Meeting Abstract

90.1  Friday, Jan. 6  Variation in Egg Components: A Study of Maternal Investment and Resource Partitioning in the Nesting Loggerhead Sea Turtle. PATEL, K*; WILLIAMS, K; FRICK, M; ROSTAL, D; GSU; Caretta Project; Caretta Project; GSU patelkv@hendrix.edu
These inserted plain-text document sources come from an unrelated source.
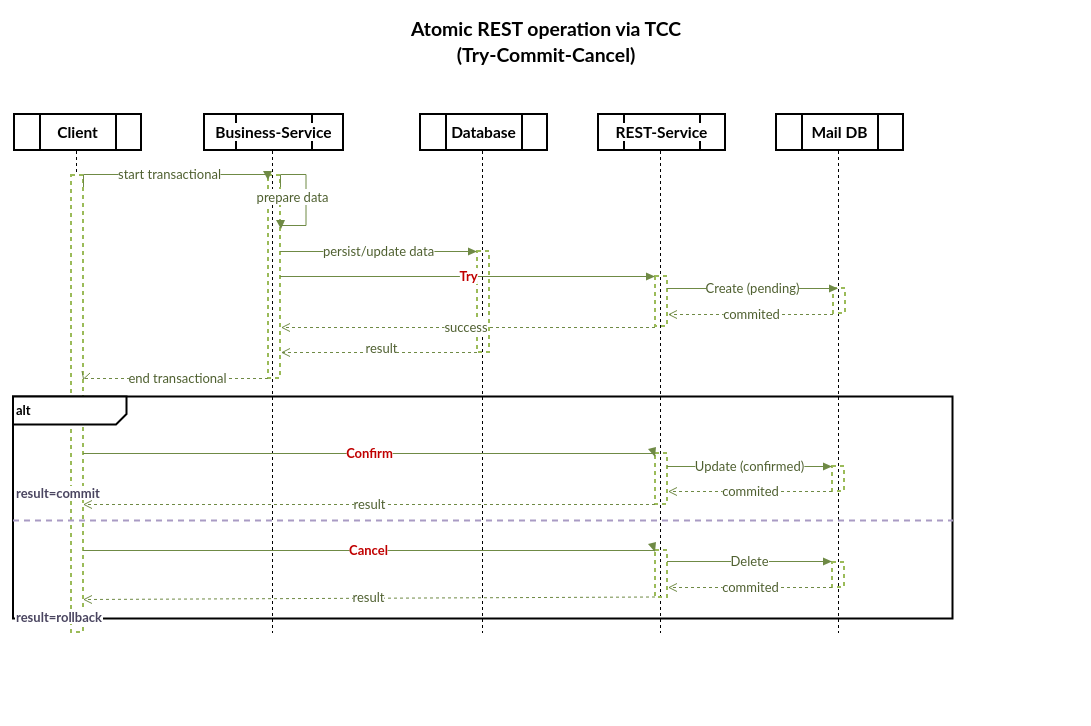
<!DOCTYPE html>
<html lang="en">
<head>
<meta charset="utf-8">
<title>Atomic REST operation via TCC</title>
<style>
:root {
  --ink: #000;
  --paper: #fff;
  --message: #6f8a45;
  --label: #4f6030;
  --activation: #9bbb59;
  --phase: #c00000;
  --guard: #4a4560;
  --divider: #a99bc4;
}
* { box-sizing: border-box; }
html, body { margin: 0; overflow: hidden; }
body { background: var(--paper); }
.diagram {
  position: relative;
  width: 1091px;
  height: 726px;
  overflow: hidden;
  background: var(--paper);
  color: var(--ink);
  font-family: Lato, Carlito, sans-serif;
}
h1 {
  position: absolute;
  top: 16px;
  left: 0;
  width: 1092px;
  margin: 0;
  font-size: 19.4px;
  line-height: 26px;
  font-weight: 700;
  text-align: center;
}
.connections { position: absolute; left: 0; top: 0; }
.lifelines { stroke: var(--ink); stroke-dasharray: 3 3; }
.activations { fill: none; stroke: var(--activation); stroke-width: 2; stroke-dasharray: 4 4; }
.calls { fill: none; stroke: var(--message); }
.returns { fill: none; stroke: var(--message); stroke-dasharray: 3 3; }
.heads { fill: var(--message); }
.open-heads { fill: none; stroke: var(--message); }
.frame { fill: none; stroke: var(--ink); stroke-width: 2; }
.frame-tab { fill: var(--paper); stroke: var(--ink); stroke-width: 2; }
.divider { stroke: var(--divider); stroke-width: 2; stroke-dasharray: 6 5; }

.participant {
  position: absolute;
  top: 113px;
  left: calc(var(--x) - 64px);
  width: 129px;
  height: 38px;
  border: 2px solid var(--ink);
  background: var(--paper);
  display: flex;
  align-items: center;
  justify-content: center;
}
.participant.wide { left: calc(var(--x) - 70px); width: 141px; }
.participant .inset {
  position: absolute;
  top: -2px;
  left: calc(50% - 39px);
  width: 78px;
  height: 38px;
  border: 2px solid var(--ink);
}
.participant .name {
  position: relative;
  background: var(--paper);
  font-size: 15.5px;
  font-weight: 700;
  line-height: 18px;
  white-space: nowrap;
}

.message, .guard {
  position: absolute;
  top: var(--y);
  background: var(--paper);
  font-size: 13px;
  line-height: 16px;
  white-space: nowrap;
}
.message {
  left: var(--x);
  transform: translate(-50%, -50%);
  color: var(--label);
}
.message.phase { color: var(--phase); font-weight: 700; }
.guard {
  left: 15px;
  padding: 0 1px;
  line-height: 14px;
  transform: translateY(-50%);
  color: var(--guard);
  font-weight: 700;
}
.guard.operator { color: var(--ink); }
</style>
</head>
<body>
<main class="diagram">
  <h1>Atomic REST operation via TCC<br>(Try-Commit-Cancel)</h1>

  <svg class="connections" width="1091" height="726" viewBox="0 0 1091 726" aria-hidden="true">
    <defs>
      <path id="head-right" d="M0 0L-9 -4V4Z"/>
      <path id="head-down" d="M0 0L-5 -9H4Z"/>
      <path id="head-skewed" d="M0 0L-7 -8L1 -10Z"/>
      <path id="head-open" d="M8 -4L0 0L8 4"/>
    </defs>

    <g class="lifelines">
      <line x1="76.5" y1="151" x2="76.5" y2="175"/>
      <line x1="272.5" y1="151" x2="272.5" y2="633"/>
      <line x1="482.5" y1="151" x2="482.5" y2="633"/>
      <line x1="660.5" y1="151" x2="660.5" y2="633"/>
      <line x1="838.5" y1="151" x2="838.5" y2="633"/>
    </g>

    <g class="activations">
      <rect x="71" y="175" width="12" height="457"/>
      <rect x="268" y="175" width="12" height="203"/>
      <rect x="477" y="251" width="12" height="101"/>
      <rect x="655" y="276" width="12" height="50"/>
      <rect x="833" y="288" width="12" height="25"/>
      <rect x="655" y="453" width="12" height="51"/>
      <rect x="832" y="466" width="12" height="25"/>
      <rect x="655" y="550" width="12" height="47"/>
      <rect x="832" y="562" width="12" height="25"/>
    </g>

    <rect class="frame" x="13" y="396.5" width="939.5" height="222"/>
    <polygon class="frame-tab" points="13,396.5 126.5,396.5 126.5,414 116,424.5 13,424.5"/>
    <line class="divider" x1="13" y1="520.5" x2="953" y2="520.5"/>

    <g class="calls">
      <path d="M83.5 187V174.5H268"/>
      <path d="M280.5 187V174.5H306V225.5H281"/>
      <path d="M280 251.5H470"/>
      <path d="M280 276.5H648"/>
      <path d="M667 288.5H832"/>
      <path d="M83 453.5H655"/>
      <path d="M667 466.5H826"/>
      <path d="M83 550.5H655"/>
      <path d="M667 561.5H826"/>
    </g>
    <g class="heads">
      <use href="#head-down" x="268" y="180"/>
      <use href="#head-down" x="281" y="229"/>
      <use href="#head-right" x="477" y="251.5"/>
      <use href="#head-right" x="655" y="276.5"/>
      <use href="#head-right" x="838" y="288.5"/>
      <use href="#head-skewed" x="655" y="457"/>
      <use href="#head-skewed" x="655" y="552"/>
      <use href="#head-right" x="832" y="466.5"/>
      <use href="#head-right" x="832" y="561.5"/>
    </g>

    <g class="returns">
      <path d="M833 314.5H669"/>
      <path d="M655 327.5H282"/>
      <path d="M477 352.5H282"/>
      <path d="M268 378.5H83"/>
      <path d="M832 491.5H669"/>
      <path d="M655 504.5H84"/>
      <path d="M832 587.5H669"/>
      <path d="M655 597L84 599.5"/>
    </g>
    <g class="open-heads">
      <use href="#head-open" x="669" y="314.5"/>
      <use href="#head-open" x="282" y="327.5"/>
      <use href="#head-open" x="282" y="352.5"/>
      <path d="M82 371L83.5 379L90 373"/>
      <use href="#head-open" x="669" y="491.5"/>
      <use href="#head-open" x="84" y="504.5"/>
      <use href="#head-open" x="669" y="587.5"/>
      <use href="#head-open" x="84" y="599.5"/>
    </g>
  </svg>

  <section aria-label="Participants">
    <div class="participant" style="--x:77px"><span class="inset"></span><span class="name">Client</span></div>
    <div class="participant wide" style="--x:273px"><span class="inset"></span><span class="name">Business-Service</span></div>
    <div class="participant" style="--x:483px"><span class="inset"></span><span class="name">Database</span></div>
    <div class="participant" style="--x:661px"><span class="inset"></span><span class="name">REST-Service</span></div>
    <div class="participant" style="--x:839px"><span class="inset"></span><span class="name">Mail DB</span></div>
  </section>

  <section aria-label="Transaction">
    <span class="message" style="--x:169.5px;--y:174px">start transactional</span>
    <span class="message" style="--x:292.5px;--y:197px">prepare data</span>
    <span class="message" style="--x:378.5px;--y:251px">persist/update data</span>
    <span class="message phase" style="--x:468.5px;--y:276px">Try</span>
    <span class="message" style="--x:752.5px;--y:288px">Create (pending)</span>
    <span class="message" style="--x:751.5px;--y:314px">commited</span>
    <span class="message" style="--x:466px;--y:327px">success</span>
    <span class="message" style="--x:381.5px;--y:348px">result</span>
    <span class="message" style="--x:177.5px;--y:378px">end transactional</span>
  </section>

  <section aria-label="Alternatives">
    <span class="guard operator" style="--y:410px">alt</span>
    <span class="message phase" style="--x:369.5px;--y:453px">Confirm</span>
    <span class="message" style="--x:749.5px;--y:466px">Update (confirmed)</span>
    <span class="message" style="--x:750.5px;--y:491px">commited</span>
    <span class="guard" style="--y:493px">result=commit</span>
    <span class="message" style="--x:369.5px;--y:504px">result</span>
    <span class="message phase" style="--x:368.5px;--y:550px">Cancel</span>
    <span class="message" style="--x:749.5px;--y:561px">Delete</span>
    <span class="message" style="--x:750.5px;--y:587px">commited</span>
    <span class="message" style="--x:368.5px;--y:597px">result</span>
    <span class="guard" style="--y:617px">result=rollback</span>
  </section>
</main>
</body>
</html>
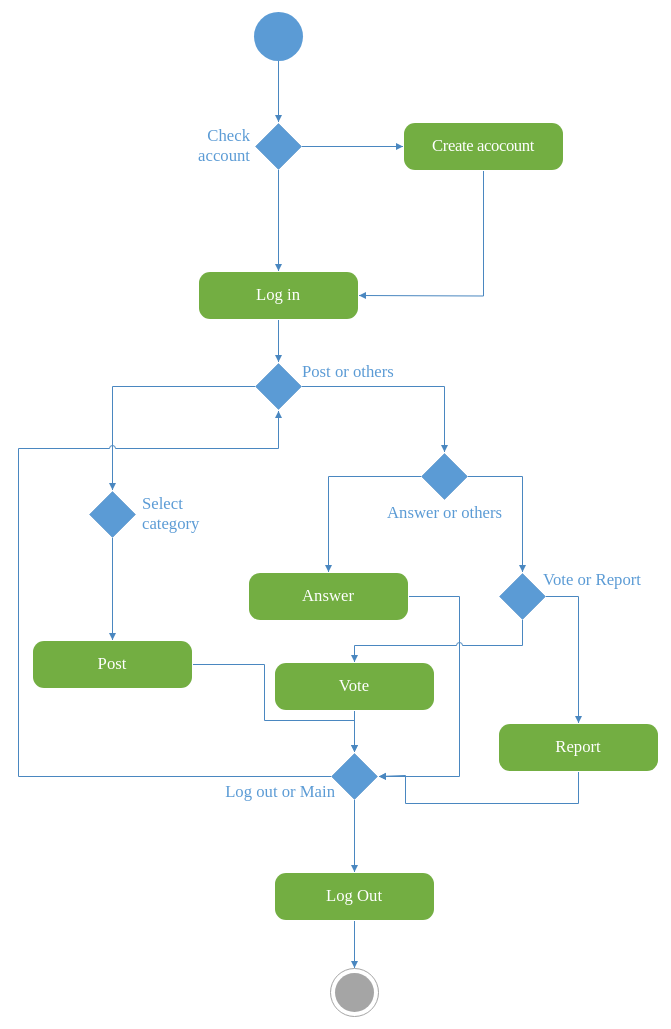
<!DOCTYPE html>
<html lang="en">
<head>
<meta charset="utf-8">
<title>Forum activity diagram</title>
<style>
:root {
  --paper: #ffffff;
  --action: #73ae42;
  --decision: #5b9bd5;
  --line: #4a87c0;
  --end: #a5a5a5;
}
* { box-sizing: border-box; }
html, body { margin: 0; }
body { width: 671px; height: 1029px; overflow: hidden; background: var(--paper); }
.diagram {
  position: relative;
  width: 671px;
  height: 1029px;
  overflow: hidden;
  font: 16.7px/20px "Liberation Serif", serif;
}
.shapes { position: absolute; inset: 0; display: block; }
.flow { fill: none; stroke: var(--line); stroke-width: 1; }
.arrow { fill: var(--line); }
.decision-shape { fill: var(--decision); stroke: var(--line); stroke-width: 0.5; }
.start { fill: var(--decision); }
.end-ring { fill: var(--paper); stroke: var(--end); }
.end-core { fill: var(--end); }
.action {
  position: absolute;
  left: var(--x);
  top: var(--y);
  width: 159px;
  height: 47px;
  padding: 0 1px 2px 0;
  display: flex;
  align-items: center;
  justify-content: center;
  border-radius: 11px;
  background: var(--action);
  box-shadow: 0 0 0 1px var(--paper);
  color: var(--paper);
  white-space: nowrap;
}
.tight { letter-spacing: -0.4px; }
.decision {
  position: absolute;
  left: var(--x);
  top: var(--y);
  width: var(--w);
  color: var(--decision);
  white-space: nowrap;
}
.to-left { text-align: right; }
.below { text-align: center; }
</style>
</head>
<body>
<main class="diagram">
  <svg class="shapes" width="671" height="1029" viewBox="0 0 671 1029" aria-hidden="true">
    <defs>
      <marker id="arrowhead" markerUnits="userSpaceOnUse" markerWidth="8" markerHeight="8" refX="7" refY="4" orient="auto">
        <polygon class="arrow" points="0,0.5 7,4 0,7.5"/>
      </marker>
      <polygon id="diamond" class="decision-shape" points="0,-23 23,0 0,23 -23,0"/>
    </defs>

    <g class="flow">
      <path d="M278.5 61V122" marker-end="url(#arrowhead)"/>
      <path d="M302 146.5H403" marker-end="url(#arrowhead)"/>
      <path d="M278.5 170V271" marker-end="url(#arrowhead)"/>
      <path d="M483.5 170V296L359 295.5" marker-end="url(#arrowhead)"/>
      <path d="M278.5 319V362" marker-end="url(#arrowhead)"/>
      <path d="M255 386.5H112.5V490" marker-end="url(#arrowhead)"/>
      <path d="M302 386.5H444.5V452" marker-end="url(#arrowhead)"/>
      <path d="M421 476.5H328.5V572" marker-end="url(#arrowhead)"/>
      <path d="M468 476.5H522.5V572" marker-end="url(#arrowhead)"/>
      <path d="M112.5 538V640" marker-end="url(#arrowhead)"/>
      <path d="M546 596.5H578.5V723" marker-end="url(#arrowhead)"/>
      <path d="M522.5 620V645.5H462.5A3 3 0 0 0 456.5 645.5H354.5V662" marker-end="url(#arrowhead)"/>
      <path d="M192 664.5H264.5V720.5H354.5V752" marker-end="url(#arrowhead)"/>
      <path d="M354.5 710V752" marker-end="url(#arrowhead)"/>
      <path d="M408 596.5H459.5V776.5H379" marker-end="url(#arrowhead)"/>
      <path d="M578.5 771V803.5H405.5V775.5L379 776.5" marker-end="url(#arrowhead)"/>
      <path d="M331 776.5H18.5V448.5H109.5A3 3 0 0 1 115.5 448.5H278.5V411" marker-end="url(#arrowhead)"/>
      <path d="M354.5 800V872" marker-end="url(#arrowhead)"/>
      <path d="M354.5 920V968" marker-end="url(#arrowhead)"/>
    </g>

    <circle class="start" cx="278.5" cy="36.5" r="24.5"/>
    <use href="#diamond" x="278.5" y="146.5"/>
    <use href="#diamond" x="278.5" y="386.5"/>
    <use href="#diamond" x="444.5" y="476.5"/>
    <use href="#diamond" x="112.5" y="514.5"/>
    <use href="#diamond" x="522.5" y="596.5"/>
    <use href="#diamond" x="354.5" y="776.5"/>
    <circle class="end-ring" cx="354.5" cy="992.5" r="24"/>
    <circle class="end-core" cx="354.5" cy="992.5" r="19.5"/>
  </svg>

  <div class="decision to-left" style="--x:170px;--y:126px;--w:80px">Check<br>account</div>
  <div class="action tight" style="--x:404px;--y:123px">Create acocount</div>
  <div class="action" style="--x:199px;--y:272px">Log in</div>
  <div class="decision" style="--x:302px;--y:362px;--w:120px">Post or others</div>
  <div class="decision below" style="--x:374px;--y:503px;--w:141px">Answer or others</div>
  <div class="decision" style="--x:142px;--y:494px;--w:80px">Select<br>category</div>
  <div class="action" style="--x:249px;--y:573px">Answer</div>
  <div class="decision" style="--x:543px;--y:570px;--w:120px">Vote or Report</div>
  <div class="action" style="--x:33px;--y:641px">Post</div>
  <div class="action" style="--x:275px;--y:663px">Vote</div>
  <div class="action" style="--x:499px;--y:724px">Report</div>
  <div class="decision to-left" style="--x:195px;--y:782px;--w:140px">Log out or Main</div>
  <div class="action" style="--x:275px;--y:873px">Log Out</div>
</main>
</body>
</html>
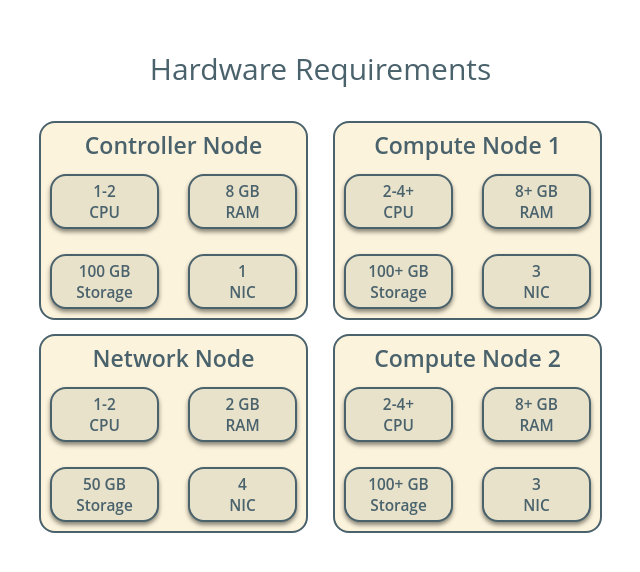
<!DOCTYPE html>
<html lang="en">
<head>
<meta charset="utf-8">
<title>Hardware Requirements</title>
<style>
  :root {
    --ink: #4a626c;
    --page: #ffffff;
    --panel: #fcf3dc;
    --spec: #e8e2cb;
    --shadow: rgba(60, 60, 50, 0.6);
  }
  * { box-sizing: border-box; margin: 0; padding: 0; }
  body {
    width: 640px;
    height: 572px;
    overflow: hidden;
    background: var(--page);
    color: var(--ink);
    font-family: "Open Sans", "Noto Sans", sans-serif;
  }
  .sheet { width: 640px; height: 572px; padding: 49px 38px 39px 39px; }
  h1 {
    margin-bottom: 32px;
    font-size: 30px;
    font-weight: 400;
    line-height: 40px;
    text-align: center;
    white-space: nowrap;
  }
  .nodes {
    display: grid;
    grid-template-columns: 269px 269px;
    grid-auto-rows: 199px;
    gap: 14px 25px;
  }
  .node {
    padding: 0 9px;
    border: 2px solid var(--ink);
    border-radius: 16px;
    background: var(--panel);
  }
  h2 {
    margin-bottom: 6px;
    font-size: 23px;
    font-weight: 600;
    line-height: 45px;
    text-align: center;
    white-space: nowrap;
  }
  .specs {
    display: grid;
    grid-template-columns: 109px 109px;
    grid-auto-rows: 55px;
    justify-content: space-between;
    row-gap: 25px;
    list-style: none;
  }
  .specs li {
    display: flex;
    flex-direction: column;
    align-items: center;
    justify-content: center;
    padding-top: 1px;
    border: 2px solid var(--ink);
    border-radius: 16px;
    background: var(--spec);
    box-shadow: 0 3px 4px var(--shadow);
    font-size: 15.4px;
    font-weight: 600;
    line-height: 21px;
    white-space: nowrap;
  }
</style>
</head>
<body>
<main class="sheet">
  <h1>Hardware Requirements</h1>
  <div class="nodes">
    <section class="node">
      <h2>Controller Node</h2>
      <ul class="specs">
        <li><span>1-2</span><span>CPU</span></li>
        <li><span>8 GB</span><span>RAM</span></li>
        <li><span>100 GB</span><span>Storage</span></li>
        <li><span>1</span><span>NIC</span></li>
      </ul>
    </section>
    <section class="node">
      <h2>Compute Node 1</h2>
      <ul class="specs">
        <li><span>2-4+</span><span>CPU</span></li>
        <li><span>8+ GB</span><span>RAM</span></li>
        <li><span>100+ GB</span><span>Storage</span></li>
        <li><span>3</span><span>NIC</span></li>
      </ul>
    </section>
    <section class="node">
      <h2>Network Node</h2>
      <ul class="specs">
        <li><span>1-2</span><span>CPU</span></li>
        <li><span>2 GB</span><span>RAM</span></li>
        <li><span>50 GB</span><span>Storage</span></li>
        <li><span>4</span><span>NIC</span></li>
      </ul>
    </section>
    <section class="node">
      <h2>Compute Node 2</h2>
      <ul class="specs">
        <li><span>2-4+</span><span>CPU</span></li>
        <li><span>8+ GB</span><span>RAM</span></li>
        <li><span>100+ GB</span><span>Storage</span></li>
        <li><span>3</span><span>NIC</span></li>
      </ul>
    </section>
  </div>
</main>
</body>
</html>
Understanding maternal contributions and strategies in reproduction can reflect how resources are allocated in response to resource availability and physiological constraints of the mother. Sea turtles have the highest egg yields of any oviparous non-avian reptiles, laying from 50-130 eggs multiple times in a nesting season. Each clutch represents 1-10 % of a female’s total body mass. Loggerhead sea turtles have high seasonal fecundity and display little variation in egg size, and instead maximize clutch size. This study was conducted on Wassaw Island National Wildlife Refuge during the 2008-2010 nesting seasons. Comparisons of wet and dry egg mass were made to assess the direct maternal effects. Wet egg mass and albumen mass (0.01 < p < 0.025) significantly decreased across the nesting season however, wet yolk did not. Dry component analysis showed that dry yolk (P = 0.1732) and albumen ( 0.1 < p < 0.5) did not differ across the nesting season. Results of ash free dry mass analysis showed that there is no difference in the ratio of organic vs. inorganic material in albumen or yolk throughout the nesting season(H = 0.3556, df = 2, P = 0.8371 and H= 1.8667, df = 2., P = 0.3932, respectively). Bomb calorimetry data showed that there was no variation between periods of the nesting season. In addition, results show that dry yolk mass has a stronger correlation to caloric content than wet yolk mass and eggs with bigger yolks had overall more caloric content. This study also shows that females are providing the same amount of albumen and yolk to all clutches but differing amounts of water. Due to the rainfall pattern, the decrease in water allocated to the eggs is compensated by the rise in rainfall during the incubation period. This study supports the conclusion that in C. caretta, hatchling size, not egg size, is being selected for.